The chances of a man having children dip past his 35th birthday, researchers have found.
The researchers, from the University of Washington in Seattle, found that damage to the genetic material containing sperm cells increases with age.
Unlike most other cells in the body, sperm cells are unable to repair this damage.
In addition, the researchers found that as a man gets older he loses his natural ability to weed out unhealthy sperm cells through a process known as apoptosis.
This means that there is a greater chance that a damaged sperm cell will successfully fertilise the female egg.
This could mean that the risk of miscarriage is increased or, at the other end of the scale, that children have a greater chance of developing mild abnormalities such as uneven teeth, or asymmetrical limbs.
Lead researcher Dr Narendra Singh told the BBC: “We found there is a significant change by the age of 35.”
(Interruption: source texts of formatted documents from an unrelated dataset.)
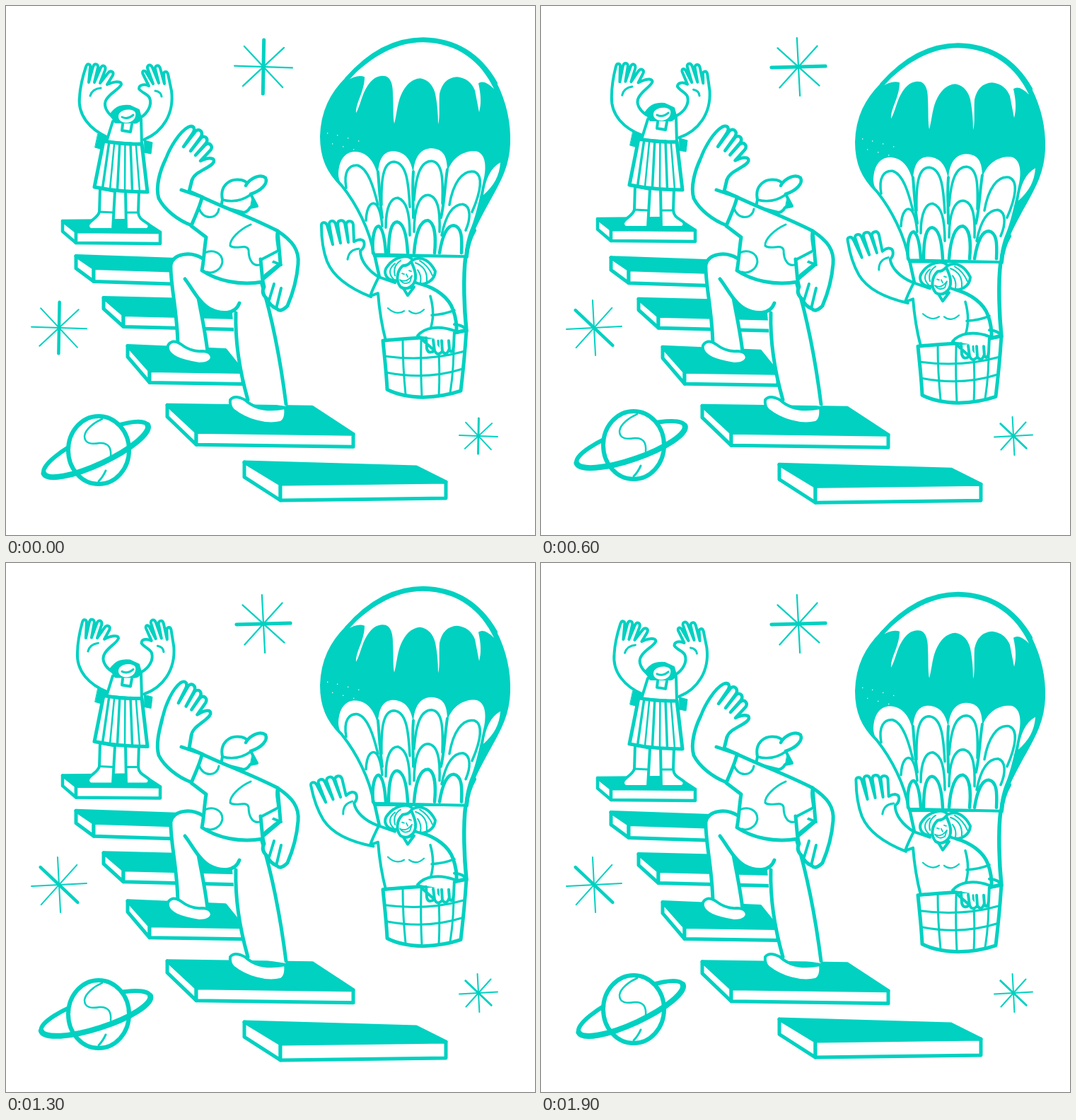
An HTML page with a canvas that plays this animation: 748 px wide and 748 px high, repeating every 2 s.

```html
<!DOCTYPE html>
<html lang="en">
<head>
<meta charset="utf-8">
<title>Stairs and balloon</title>
<style>
html, body { margin: 0; width: 100%; height: 100%; overflow: hidden; background: #fff; }
canvas { display: block; width: 100vmin; height: 100vmin; }
</style>
</head>
<body>
<canvas id="stage" width="748" height="748"></canvas>
<script>
const g = document.getElementById('stage').getContext('2d');
const TEAL = '#00d1c1', WHITE = '#fff', LOOP = 2000, STEP = 100;
const TAU = Math.PI * 2, RAD = Math.PI / 180;
g.lineCap = g.lineJoin = 'round';
g.strokeStyle = TEAL;

// Stroke a path, optionally filling it first.
function ink(d, w, fill) {
  const p = new Path2D(d);
  if (fill) { g.fillStyle = fill; g.fill(p); }
  if (w) { g.lineWidth = w; g.stroke(p); }
}

function moved(dx, dy, draw) {
  g.save();
  g.translate(dx, dy);
  draw();
  g.restore();
}

function turned(x, y, deg, draw) {
  g.save();
  g.translate(x, y);
  g.rotate(deg * RAD);
  g.translate(-x, -y);
  draw();
  g.restore();
}

function turnPoint(px, py, x, y, deg) {
  const c = Math.cos(deg * RAD), s = Math.sin(deg * RAD);
  return [x + (px - x) * c - (py - y) * s, y + (px - x) * s + (py - y) * c];
}

// Smooth interpolation through [time, value] pairs.
function keyed(keys, t) {
  const i = keys.findIndex(k => k[0] > t);
  const [t0, a] = keys[i - 1], [t1, b] = keys[i];
  return a + (b - a) * (1 - Math.cos(Math.PI * (t - t0) / (t1 - t0))) / 2;
}

const WAVE = [[0, 0], [200, -8], [600, -1], [900, -3], [1100, -10], [1600, -4], [1900, 0], [2001, 0]];

// Four spokes; the bold one jumps to a new direction with each pose.
function star(x, y, r, order, bold, thin, pose) {
  const tilt = [2, -2, 3, -3][pose];
  for (let i = 0; i < 4; i++) {
    const heavy = i === order[pose];
    const a = (i * 45 + (heavy ? tilt / 2 : tilt)) * RAD;
    const len = heavy ? r * .93 : i % 2 ? r * .97 : r;
    const dx = Math.cos(a) * len, dy = Math.sin(a) * len;
    ink(`M${x - dx} ${y - dy}L${x + dx} ${y + dy}`, heavy ? bold : thin);
  }
}

function planet(angle) {
  const x = 127, y = 627;
  const ring = (from, to, w) => {
    g.beginPath();
    g.ellipse(x, y, 81, 21, angle * RAD, from, to);
    g.lineWidth = w;
    g.stroke();
  };
  ring(Math.PI, TAU, 6);
  g.beginPath();
  g.ellipse(131, 628, 43, 48, 0, 0, TAU);
  g.fillStyle = WHITE;
  g.fill();
  g.lineWidth = 6;
  g.stroke();
  ink('M136 584C124 589 112 599 111 608C111 619 121 620 132 618C146 617 149 626 148 637', 2.5);
  ink('M141 657Q137 666 131 672', 3);
  ring(0, Math.PI, 8);
}

function slab(bx, by, fx, fy, rx, ry, kx, ky, h, w = 5) {
  const low = h * .92;
  ink(`M${bx} ${by}L${kx} ${ky}L${rx} ${ry}L${fx} ${fy}Z`, w, TEAL);
  ink(`M${bx} ${by}L${fx} ${fy}V${fy + h}L${bx} ${by + low}Z`, w, WHITE);
  ink(`M${fx} ${fy}L${rx} ${ry}V${ry + h}L${fx} ${fy + h}Z`, w, WHITE);
}

function girl(open) {
  ink('M130 181L143 186L140 204L126 200ZM196 190L207 193L205 209L195 207Z', 1, TEAL);
  ink('M133 258L132 291C130 300 118 303 116 310Q116 316 121 316H151L154 262Z', 4, WHITE);
  ink('M169 262L170 316H199Q204 314 202 309C195 303 188 302 187 292L188 260Z', 4, WHITE);
  ink('M132 291L152 292M170 292L187 292', 3);
  turned(146, 188, -4.5 * open, () => {
    ink('M144 186C118 174 101 154 104 128C105 114 109 98 113 86C115 80 120 82 119 87L117 108L123 86C125 80 131 82 130 87L125 108L134 87C137 82 142 85 140 91L133 109L144 95C148 90 153 93 151 98L143 111C152 107 163 105 163 111C160 118 148 122 142 132C137 140 142 150 151 157', 4, WHITE);
    ink('M119 127Q122 117 134 116', 3);
  });
  turned(194, 190, 4.2 * open, () => {
    ink('M195 189C222 178 238 152 234 120L229 96C227 91 222 93 223 98L224 110L218 88C216 82 210 84 211 89L216 109L207 87C204 81 199 84 200 88L208 110L199 95C196 89 191 92 194 97L202 113C196 110 188 111 188 117C192 123 200 124 203 130C207 140 200 152 190 158', 4, WHITE);
    ink('M211 120Q219 121 220 128', 3);
  });
  ink('M151 163L142 192L192 196L191 160Z', 4, WHITE);
  ink('M147 154C156 141 165 140 175 141L188 147L191 158Q187 167 179 165L155 165Z', 2, TEAL);
  ink('M160 152C166 145 180 145 183 151C185 160 176 166 169 165C161 164 157 159 160 152Z', 0, WHITE);
  ink('M164 157Q172 161 180 154', 3);
  ink('M165 167L164 176L176 178L178 167', 4, WHITE);
  ink('M138 191Q166 196 192 195L200 263Q160 263 125 256Z', 5, WHITE);
  for (let i = 1; i < 7; i++) {
    ink(`M${138 + i * 7.6} 194L${126 + i * 10.5} ${257 + i * .8}`, i % 2 ? 3.5 : 2.5);
  }
}

function man(wave) {
  // left leg and shoe
  ink('M278 356C262 347 237 349 233 366C231 388 242 430 243 478L285 492C282 462 278 440 272 415L300 432L362 392L280 372Z', 0, WHITE);
  ink('M278 357C262 347 237 349 233 366C232 392 242 430 243 478M272 413C277 440 282 462 285 489', 5);
  ink('M229 480Q235 470 247 478C256 485 266 489 277 488Q290 488 291 497Q289 506 273 506C250 502 226 496 229 480Z', 4, WHITE);
  // right leg and shoe
  ink('M276 372L255 388L285 428L320 434C323 470 326 512 342 558L396 566C390 505 377 440 362 390Z', 0, WHITE);
  ink('M317 557Q323 549 338 557C352 570 372 573 395 568Q397 585 388 589C368 594 340 586 321 571Q316 566 317 557Z', 4, WHITE);
  ink('M253 386C262 397 273 420 288 428C303 436 324 437 330 420M325 434C324 470 330 515 342 557M361 390C376 440 388 500 396 563', 5);
  // right arm
  ink('M384 318C405 332 415 345 413 365C411 390 404 410 398 424Q388 434 383 428Q373 424 369 414Q360 406 365 397L362 385L388 364Z', 5, WHITE);
  ink('M389 399L382 428M379 393L372 416M362 388L388 366M364 356L389 366', 4);
  // raised arm and hand
  const [jx, jy] = turnPoint(226, 216, 240, 250, wave);
  const [wx, wy] = turnPoint(263, 246, 240, 250, wave);
  ink(`M283 326L262 310C243 303 224 288 216 272C211 255 218 232 ${jx} ${jy}L${wx} ${wy}L259 262L277 270Z`, 0, WHITE);
  ink(`M283 326L262 310C243 303 224 288 216 272C211 255 218 232 ${jx} ${jy}M${wx} ${wy}L259 262L277 270`, 5);
  turned(240, 250, wave, () => {
    ink('M226 216C232 200 245 178 258 171C266 168 268 174 264 180L251 199L268 177C274 172 280 179 275 186L261 205L276 186C283 182 287 189 282 195L268 211L282 196C289 192 293 199 289 204L275 219C285 214 294 214 294 219C294 225 280 230 270 237C265 241 264 243 263 246', 4.5, WHITE);
  });
  // head
  ink('M304 284L306 274C302 254 316 243 333 246C343 248 347 258 347 268L355 283L345 285Q342 291 336 292Z', 4, WHITE);
  ink('M339 254C345 243 360 237 367 243C371 251 361 261 346 266', 4.5, WHITE);
  ink('M306 274Q328 280 347 266', 3.5);
  ink('M348 272L355 283L346 283Z', 1, TEAL);
  // shirt
  ink('M248 260L277 270C305 284 345 298 384 318L386 347L362 384V392C330 395 296 388 277 374L282 328L262 310L276 271', 0, WHITE);
  ink('M248 260L277 270C305 284 345 298 384 318M277 271C274 285 266 300 262 311L283 327C280 345 280 360 277 374C298 388 330 396 363 390L360 358', 5);
  ink('M384 318C381 328 385 336 385 346L362 358', 4);
  ink('M346 309C330 316 316 330 317 339C325 346 340 335 343 345C343 360 350 370 361 365M281 349C292 344 306 348 306 362C304 374 292 379 284 376M273 286C278 303 299 302 301 287', 3);
}

function envelope() {
  const skin = 'M446 185C447 150 460 125 482 103C510 72 545 48 590 48C640 49 672 75 692 110C706 138 712 165 711 195C710 225 700 245 680 280C665 308 655 325 651 355L520 352C515 318 495 280 475 255C455 235 446 215 446 185Z';
  ink(skin, 0, TEAL);
  ink('M481 107Q497 97 507 101C507 122 494 138 495 152C501 142 503 126 511 114Q522 97 537 100Q547 104 547 125C548 145 547 158 549 167C552 158 553 140 558 128Q568 104 586 103Q602 106 607 125Q611 145 611 168C614 160 612 140 613 125Q618 102 638 101Q656 103 663 120L669 151C672 140 672 128 668 110Q676 104 690 118C672 80 640 53 590 52C545 52 512 78 481 107Z', 0, WHITE);
  ink('M470 238C471 213 484 205 497 207C512 209 522 222 526 243C526 215 535 206 548 206C566 207 573 220 576 238C577 212 588 202 602 202C618 203 624 212 624 235C632 212 650 205 664 206C678 208 681 228 674 252C672 262 664 302 656 318C651 332 649 343 649 355L522 352C515 320 499 285 482 262C474 254 470 248 470 238Z', 0, WHITE);
  ink('M699 222C685 230 678 245 675 268C690 255 698 240 699 222Z', 0, WHITE);
  ink('M526 235C528 260 529 280 532 300M576 235C574 260 576 280 576 300M624 232C620 258 620 280 615 300', 4);
  ink('M481 258C477 235 485 225 497 226C512 230 520 258 526 282M531 282C530 240 535 221 549 221C566 223 569 248 571 285M577 275C580 235 588 220 602 220C618 222 618 248 617 280M627 282C632 252 645 232 662 235C675 240 672 262 659 292', 3.5);
  ink('M509 304C510 282 518 276 524 282Q530 290 532 312M537 314C537 283 545 272 554 272C566 276 571 292 571 325M577 320C577 285 585 268 597 268C611 270 614 290 613 320M616 325C622 295 632 281 646 281C658 284 657 302 650 318', 3.5);
  ink('M519 350C517 325 522 312 527 312C534 316 536 335 537 350M541 350C541 322 545 306 553 306C564 308 567 330 568 350M577 350C579 322 586 303 597 304C607 308 608 330 606 350M613 350C617 325 624 311 633 311C645 313 645 330 644 350', 4.5);
  ink(skin, 4);
  ink('M482 104C510 72 545 48 590 48C640 49 672 75 692 110M662 318C655 330 652 342 651 355', 6);
  for (let i = 0; i < 7; i++) {
    g.fillStyle = WHITE;
    g.fillRect(454 + i * 37 % 52, 180 + i * 23 % 27, 1.3, 1.3);
  }
}

function woman(arm) {
  turned(522, 395, arm, () => {
    ink('M527 384C511 374 501 360 501 347C508 342 509 332 501 331C496 331 494 333 492 334L491 310C490 303 482 304 481 309L484 335L479 308C477 302 469 303 469 309L473 336L466 309C464 303 457 304 457 309L462 338L454 311C452 305 445 306 446 312C446 330 448 346 454 362C463 384 486 400 516 412', 4, WHITE);
    ink('M499 344Q485 345 483 359', 3);
  });
  ink('M527 384L514 411L526 408C529 432 532 455 537 474L640 468C639 438 632 422 615 406L585 394Z', 0, WHITE);
  ink('M527 384C522 394 518 402 515 411L526 407C528 432 532 455 537 474M527 384L550 392', 4);
  ink('M587 394C608 400 626 413 632 430Q638 446 637 464', 5);
  ink('M600 411C604 425 606 440 600 458M602 438Q620 437 634 431', 3.5);
  ink('M540 428Q552 439 563 432M570 432Q580 440 591 430', 2.2);
  // hair and face
  ink('M552 389C537 390 532 377 540 368C548 357 568 350 575 360C588 353 600 362 607 376Q606 390 590 394Q580 394 576 389Z', 4, WHITE);
  ink('M562 400L568 410L577 398Z', 4, WHITE);
  ink('M561 368C552 376 551 390 558 398C567 404 578 396 579 386C580 378 577 372 573 362C570 366 566 368 561 368Z', 4, WHITE);
  ink('M557 388Q566 393 574 382L571 391Q563 396 557 388M560 379L563 380M570 375L573 376M566 380L568 384', 1.8);
  ink('M550 365C541 372 541 380 548 387M558 361C550 366 548 374 550 382M579 364C590 368 596 376 595 390M582 374Q588 382 586 392M585 361Q597 368 603 382', 2);
}

function basket() {
  ink('M533 474C560 471 590 470 610 468L651 459C649 490 646 520 643 545Q620 553 590 554Q558 553 539 543C538 520 535 495 533 474Z', 5, WHITE);
  ink('M536 496Q595 504 648 489M538 519Q595 530 645 514', 3);
  ink('M561 473Q561 510 565 550M587 474Q586 515 588 553M611 474Q614 515 612 552M633 468Q634 510 628 548', 3);
  ink('M634 451Q648 452 651 460L636 463', 4);
  ink('M582 467C592 455 612 452 634 460L633 482Q631 494 627 487L626 474M627 485Q623 497 617 489L616 474M617 489Q610 497 606 488L604 473M606 488Q597 494 595 485L594 470Q586 471 582 467Z', 4, WHITE);
}

function balloon(arm) {
  ink('M521 353L649 354L650 462L537 474L527 384Z', 0, WHITE);
  ink('M521 352L528 384M521 354L648 354', 4.5);
  ink('M650 354C646 385 648 430 651 460', 5.5);
  envelope();
  woman(arm);
  basket();
}

function draw(t) {
  const swing = Math.sin(TAU * (t + 50) / LOOP);
  const slow = (1 - Math.cos(TAU * t / LOOP)) / 2;
  const fast = (1 - Math.cos(TAU * t / 1000)) / 2;
  const pose = Math.floor(t * 6 / 1000) % 4;

  g.fillStyle = WHITE;
  g.fillRect(0, 0, 748, 748);

  // spokes: 0 flat, 1 falling, 2 upright, 3 rising
  star(364, 86, 41, [2, 1, 3, 0], 5, 2.2, pose);
  star(75, 455, 39, [2, 0, 3, 1], 4.5, 2, pose);
  star(668, 608, 27, [2, 0, 3, 1], 3, 2, pose);

  moved(0, 1.5 - 9.5 * swing, () => planet(-20.5 - 4.5 * Math.cos(TAU * t / LOOP)));

  moved(0, -4.5 * slow, () => {
    slab(80, 304, 99, 319, 218, 320, 192, 303, 16, 4.5);
    girl(fast);
  });
  moved(0, 3 * swing, () => slab(99, 353, 124, 370, 250, 374, 240, 358, 19));
  moved(0, 2.5 * swing, () => {
    slab(138, 412, 166, 436, 328, 440, 300, 416, 17);
    slab(172, 480, 203, 515, 335, 517, 310, 486, 17);
  });
  moved(0, 1.5 * swing, () => slab(228, 564, 269, 602, 491, 605, 433, 567, 18));
  moved(0, 5 * slow, () => slab(337, 645, 388, 676, 622, 673, 580, 652, 23));
  man(keyed(WAVE, t));

  moved(0, -2.5 + 11 * swing, () => balloon(-14 * slow));
}

let shown = -1;
function tick() {
  const t = Math.floor(performance.now() % LOOP / STEP) * STEP;
  if (t !== shown) draw(shown = t);
  requestAnimationFrame(tick);
}
tick();
</script>
</body>
</html>
```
Dr Singh’s team examined sperm quality in 60 men aged between 22 and 60. All had healthy sperm counts.
The researchers found that men aged 35 and older had higher concentrations of sperm with broken strands of DNA, and that the damage was greater.
In general, older men’s sperm was less active so they had less chance of fertilising an egg.
A recent study found that male infertility was just as likely as female infertility to prevent couples from having a family.
The proportion of British men aged over 40 becoming fathers increased by half in the 1990s. In 1999 one in 10 children was born to a father aged over 40.
It is known that a healthy lifestyle can have a positive effect on male fertility.
The findings are to be presented at a meeting of the American Society of Reproductive Medicine in Seattle.
Society president William Keye said: “While there is nothing anyone can do about getting older, men who want to retain their own best capacity to father children should try to minimise contact with toxic agents and maintain a healthy lifestyle.”
Revision date: June 14, 2011
Last revised: by Janet A. Staessen, MD, PhD